What is needed -> Among the entries that follow, find every line with the word "opacity" and list it.

□ □ □ □

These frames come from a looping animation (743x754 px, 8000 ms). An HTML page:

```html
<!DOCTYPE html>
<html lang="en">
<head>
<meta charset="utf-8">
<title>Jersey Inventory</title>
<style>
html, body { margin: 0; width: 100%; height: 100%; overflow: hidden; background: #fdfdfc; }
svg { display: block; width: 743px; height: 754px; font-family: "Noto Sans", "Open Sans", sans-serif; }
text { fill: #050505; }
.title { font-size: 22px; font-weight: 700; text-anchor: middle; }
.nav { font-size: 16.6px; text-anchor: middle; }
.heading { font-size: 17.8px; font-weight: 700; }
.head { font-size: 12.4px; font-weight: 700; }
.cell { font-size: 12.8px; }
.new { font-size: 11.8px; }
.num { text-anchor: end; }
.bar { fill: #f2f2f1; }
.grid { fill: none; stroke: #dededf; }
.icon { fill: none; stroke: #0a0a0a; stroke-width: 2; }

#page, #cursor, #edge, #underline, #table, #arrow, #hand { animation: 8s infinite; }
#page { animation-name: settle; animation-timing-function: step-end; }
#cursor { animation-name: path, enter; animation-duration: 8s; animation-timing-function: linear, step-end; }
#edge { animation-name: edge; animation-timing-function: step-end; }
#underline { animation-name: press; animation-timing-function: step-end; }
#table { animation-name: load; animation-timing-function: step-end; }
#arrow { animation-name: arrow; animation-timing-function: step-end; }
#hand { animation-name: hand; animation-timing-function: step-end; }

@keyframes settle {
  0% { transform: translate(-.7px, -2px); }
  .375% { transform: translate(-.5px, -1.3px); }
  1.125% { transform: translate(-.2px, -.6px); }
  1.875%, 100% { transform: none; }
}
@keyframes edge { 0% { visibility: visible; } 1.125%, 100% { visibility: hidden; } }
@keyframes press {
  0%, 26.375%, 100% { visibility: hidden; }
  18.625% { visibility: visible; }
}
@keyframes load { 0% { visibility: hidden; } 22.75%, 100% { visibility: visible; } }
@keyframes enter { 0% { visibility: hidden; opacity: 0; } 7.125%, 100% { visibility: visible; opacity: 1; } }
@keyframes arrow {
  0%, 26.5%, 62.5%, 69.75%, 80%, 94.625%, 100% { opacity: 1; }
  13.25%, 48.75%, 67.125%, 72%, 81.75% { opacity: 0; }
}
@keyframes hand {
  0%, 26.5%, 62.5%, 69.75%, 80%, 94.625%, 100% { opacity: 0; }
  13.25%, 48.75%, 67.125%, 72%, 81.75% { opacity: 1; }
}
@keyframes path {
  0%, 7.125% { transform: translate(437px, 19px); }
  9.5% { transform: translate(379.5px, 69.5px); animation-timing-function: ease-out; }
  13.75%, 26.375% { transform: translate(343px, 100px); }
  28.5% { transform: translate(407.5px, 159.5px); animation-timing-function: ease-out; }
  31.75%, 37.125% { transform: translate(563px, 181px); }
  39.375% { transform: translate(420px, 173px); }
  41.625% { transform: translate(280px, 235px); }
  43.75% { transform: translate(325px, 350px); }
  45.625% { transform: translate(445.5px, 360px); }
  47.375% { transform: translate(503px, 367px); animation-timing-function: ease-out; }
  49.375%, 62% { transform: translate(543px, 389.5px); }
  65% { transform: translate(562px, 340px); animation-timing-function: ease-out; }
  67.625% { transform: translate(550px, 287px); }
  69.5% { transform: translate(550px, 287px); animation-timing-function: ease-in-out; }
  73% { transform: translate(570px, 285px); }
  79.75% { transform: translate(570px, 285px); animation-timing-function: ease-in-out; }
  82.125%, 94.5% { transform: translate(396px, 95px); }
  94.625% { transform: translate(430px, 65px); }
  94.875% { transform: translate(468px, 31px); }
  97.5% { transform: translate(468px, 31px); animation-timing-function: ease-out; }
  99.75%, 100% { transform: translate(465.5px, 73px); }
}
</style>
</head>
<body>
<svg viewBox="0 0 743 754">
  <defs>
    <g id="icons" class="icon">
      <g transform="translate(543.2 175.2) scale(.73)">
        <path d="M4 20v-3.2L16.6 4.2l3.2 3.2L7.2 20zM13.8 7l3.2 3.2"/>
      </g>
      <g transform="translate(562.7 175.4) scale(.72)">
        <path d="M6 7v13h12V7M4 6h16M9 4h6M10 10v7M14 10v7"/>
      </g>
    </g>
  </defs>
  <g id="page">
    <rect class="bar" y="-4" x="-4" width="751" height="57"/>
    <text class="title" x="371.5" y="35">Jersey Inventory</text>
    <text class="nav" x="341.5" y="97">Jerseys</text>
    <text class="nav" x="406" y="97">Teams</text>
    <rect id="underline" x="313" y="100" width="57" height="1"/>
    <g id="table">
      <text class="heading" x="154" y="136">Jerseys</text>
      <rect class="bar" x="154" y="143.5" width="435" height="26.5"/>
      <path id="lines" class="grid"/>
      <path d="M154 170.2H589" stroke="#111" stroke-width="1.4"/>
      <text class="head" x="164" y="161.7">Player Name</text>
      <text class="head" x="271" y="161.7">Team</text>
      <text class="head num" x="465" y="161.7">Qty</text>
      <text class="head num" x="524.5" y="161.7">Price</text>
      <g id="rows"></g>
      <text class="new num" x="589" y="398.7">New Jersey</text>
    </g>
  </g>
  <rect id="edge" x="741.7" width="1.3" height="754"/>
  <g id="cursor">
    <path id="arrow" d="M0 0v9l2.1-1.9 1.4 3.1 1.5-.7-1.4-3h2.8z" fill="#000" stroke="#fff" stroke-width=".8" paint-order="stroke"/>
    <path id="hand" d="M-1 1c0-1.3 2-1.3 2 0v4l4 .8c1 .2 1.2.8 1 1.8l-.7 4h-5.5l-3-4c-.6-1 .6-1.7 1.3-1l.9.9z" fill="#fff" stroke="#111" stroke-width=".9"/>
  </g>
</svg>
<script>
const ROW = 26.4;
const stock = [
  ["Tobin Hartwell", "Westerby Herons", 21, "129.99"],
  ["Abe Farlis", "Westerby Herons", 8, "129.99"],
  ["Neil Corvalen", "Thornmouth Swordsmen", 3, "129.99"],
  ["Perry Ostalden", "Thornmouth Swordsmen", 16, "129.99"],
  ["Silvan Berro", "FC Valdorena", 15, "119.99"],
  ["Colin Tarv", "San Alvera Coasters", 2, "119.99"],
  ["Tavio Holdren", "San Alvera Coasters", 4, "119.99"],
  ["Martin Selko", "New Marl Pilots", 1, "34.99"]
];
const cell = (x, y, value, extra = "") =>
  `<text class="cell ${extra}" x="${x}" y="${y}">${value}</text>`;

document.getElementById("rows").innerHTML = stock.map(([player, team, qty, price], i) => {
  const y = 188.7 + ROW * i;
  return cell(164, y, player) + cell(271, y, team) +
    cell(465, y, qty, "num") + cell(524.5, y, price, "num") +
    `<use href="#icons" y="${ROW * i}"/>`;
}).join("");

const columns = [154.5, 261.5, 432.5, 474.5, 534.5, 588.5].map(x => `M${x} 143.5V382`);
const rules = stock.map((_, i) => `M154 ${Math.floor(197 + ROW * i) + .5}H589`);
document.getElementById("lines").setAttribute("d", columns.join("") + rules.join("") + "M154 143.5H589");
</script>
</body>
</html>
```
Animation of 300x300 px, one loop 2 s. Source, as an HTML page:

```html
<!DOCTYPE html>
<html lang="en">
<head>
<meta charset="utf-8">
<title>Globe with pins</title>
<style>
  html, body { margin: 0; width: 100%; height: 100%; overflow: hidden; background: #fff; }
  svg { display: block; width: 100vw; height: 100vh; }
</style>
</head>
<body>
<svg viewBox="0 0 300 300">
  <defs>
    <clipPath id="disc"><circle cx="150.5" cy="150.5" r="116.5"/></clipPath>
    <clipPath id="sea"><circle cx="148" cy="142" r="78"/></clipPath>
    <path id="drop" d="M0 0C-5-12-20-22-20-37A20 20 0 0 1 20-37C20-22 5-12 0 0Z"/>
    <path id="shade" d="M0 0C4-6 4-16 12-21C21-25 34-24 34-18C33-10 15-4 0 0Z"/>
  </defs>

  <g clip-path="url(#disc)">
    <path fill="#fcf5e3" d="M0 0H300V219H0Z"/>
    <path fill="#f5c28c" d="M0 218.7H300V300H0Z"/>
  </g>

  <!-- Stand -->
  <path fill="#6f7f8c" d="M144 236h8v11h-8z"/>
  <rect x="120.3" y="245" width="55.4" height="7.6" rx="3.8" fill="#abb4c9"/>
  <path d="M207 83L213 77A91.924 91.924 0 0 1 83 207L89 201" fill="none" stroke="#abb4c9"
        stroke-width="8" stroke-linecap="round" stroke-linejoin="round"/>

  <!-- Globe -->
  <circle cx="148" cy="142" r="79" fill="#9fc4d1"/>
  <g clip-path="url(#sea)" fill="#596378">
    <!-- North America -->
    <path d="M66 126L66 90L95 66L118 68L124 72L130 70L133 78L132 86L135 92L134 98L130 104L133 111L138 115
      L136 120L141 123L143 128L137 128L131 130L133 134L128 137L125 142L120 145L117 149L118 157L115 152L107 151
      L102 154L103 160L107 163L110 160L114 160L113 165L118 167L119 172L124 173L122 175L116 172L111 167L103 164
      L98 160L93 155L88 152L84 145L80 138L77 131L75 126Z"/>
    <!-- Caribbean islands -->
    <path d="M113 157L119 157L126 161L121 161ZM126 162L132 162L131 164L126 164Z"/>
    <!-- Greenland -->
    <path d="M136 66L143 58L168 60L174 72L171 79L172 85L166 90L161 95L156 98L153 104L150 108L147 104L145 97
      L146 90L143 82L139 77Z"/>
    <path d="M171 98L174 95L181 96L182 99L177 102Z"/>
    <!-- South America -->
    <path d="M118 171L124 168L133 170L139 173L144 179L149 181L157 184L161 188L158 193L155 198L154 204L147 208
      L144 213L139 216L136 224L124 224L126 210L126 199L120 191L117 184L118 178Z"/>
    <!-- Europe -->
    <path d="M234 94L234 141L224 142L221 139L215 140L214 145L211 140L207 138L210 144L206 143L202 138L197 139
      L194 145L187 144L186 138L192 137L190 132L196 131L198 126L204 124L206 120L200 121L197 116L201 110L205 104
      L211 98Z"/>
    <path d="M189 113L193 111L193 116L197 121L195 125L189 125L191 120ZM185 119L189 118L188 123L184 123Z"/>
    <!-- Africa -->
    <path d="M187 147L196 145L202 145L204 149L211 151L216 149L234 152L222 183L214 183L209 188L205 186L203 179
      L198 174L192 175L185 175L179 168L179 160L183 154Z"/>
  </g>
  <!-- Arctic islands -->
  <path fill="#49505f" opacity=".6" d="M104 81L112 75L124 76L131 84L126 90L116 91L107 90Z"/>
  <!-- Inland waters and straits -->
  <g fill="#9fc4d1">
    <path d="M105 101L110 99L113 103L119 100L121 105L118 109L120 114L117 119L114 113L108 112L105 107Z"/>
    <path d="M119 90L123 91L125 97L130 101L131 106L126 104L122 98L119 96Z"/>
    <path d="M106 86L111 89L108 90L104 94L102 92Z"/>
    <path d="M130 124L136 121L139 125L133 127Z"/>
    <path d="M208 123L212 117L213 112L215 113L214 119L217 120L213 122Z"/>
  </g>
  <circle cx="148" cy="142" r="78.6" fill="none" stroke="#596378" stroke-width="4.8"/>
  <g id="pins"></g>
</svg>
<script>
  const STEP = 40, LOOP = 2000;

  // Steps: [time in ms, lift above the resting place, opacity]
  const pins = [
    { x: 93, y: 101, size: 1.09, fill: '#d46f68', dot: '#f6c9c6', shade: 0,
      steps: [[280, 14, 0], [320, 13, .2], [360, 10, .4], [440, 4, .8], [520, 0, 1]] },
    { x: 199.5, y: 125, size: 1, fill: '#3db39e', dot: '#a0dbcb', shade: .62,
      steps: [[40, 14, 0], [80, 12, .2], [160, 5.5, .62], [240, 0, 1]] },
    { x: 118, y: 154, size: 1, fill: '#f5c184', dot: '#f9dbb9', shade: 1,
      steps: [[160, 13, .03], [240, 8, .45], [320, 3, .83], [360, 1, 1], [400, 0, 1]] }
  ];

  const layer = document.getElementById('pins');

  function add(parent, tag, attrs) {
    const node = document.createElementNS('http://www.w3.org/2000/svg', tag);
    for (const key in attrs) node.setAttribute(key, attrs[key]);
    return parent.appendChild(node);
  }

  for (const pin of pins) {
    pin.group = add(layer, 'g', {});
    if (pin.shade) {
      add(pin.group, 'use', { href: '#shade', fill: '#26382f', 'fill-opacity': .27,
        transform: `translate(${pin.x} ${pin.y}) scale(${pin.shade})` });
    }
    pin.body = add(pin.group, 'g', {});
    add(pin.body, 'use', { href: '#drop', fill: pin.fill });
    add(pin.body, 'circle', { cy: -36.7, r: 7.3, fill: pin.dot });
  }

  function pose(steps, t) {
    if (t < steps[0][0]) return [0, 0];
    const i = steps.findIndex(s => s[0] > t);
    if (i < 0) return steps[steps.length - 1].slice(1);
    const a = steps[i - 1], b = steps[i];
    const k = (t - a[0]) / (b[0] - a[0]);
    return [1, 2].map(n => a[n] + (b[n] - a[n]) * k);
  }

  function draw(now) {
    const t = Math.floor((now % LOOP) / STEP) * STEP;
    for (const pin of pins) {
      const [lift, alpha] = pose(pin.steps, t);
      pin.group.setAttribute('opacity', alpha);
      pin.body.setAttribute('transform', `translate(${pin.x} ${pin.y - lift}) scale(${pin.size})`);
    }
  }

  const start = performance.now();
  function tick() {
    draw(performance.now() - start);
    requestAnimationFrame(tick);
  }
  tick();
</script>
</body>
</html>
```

□ □ □ □

Expected answer ->
@keyframes enter { 0% { visibility: hidden; opacity: 0; } 7.125%, 100% { visibility: visible; opacity: 1; } }
  0%, 26.5%, 62.5%, 69.75%, 80%, 94.625%, 100% { opacity: 1; }
  13.25%, 48.75%, 67.125%, 72%, 81.75% { opacity: 0; }
  0%, 26.5%, 62.5%, 69.75%, 80%, 94.625%, 100% { opacity: 0; }
  13.25%, 48.75%, 67.125%, 72%, 81.75% { opacity: 1; }
  <path fill="#49505f" opacity=".6" d="M104 81L112 75L124 76L131 84L126 90L116 91L107 90Z"/>
  // Steps: [time in ms, lift above the resting place, opacity]
      add(pin.group, 'use', { href: '#shade', fill: '#26382f', 'fill-opacity': .27,
      pin.group.setAttribute('opacity', alpha);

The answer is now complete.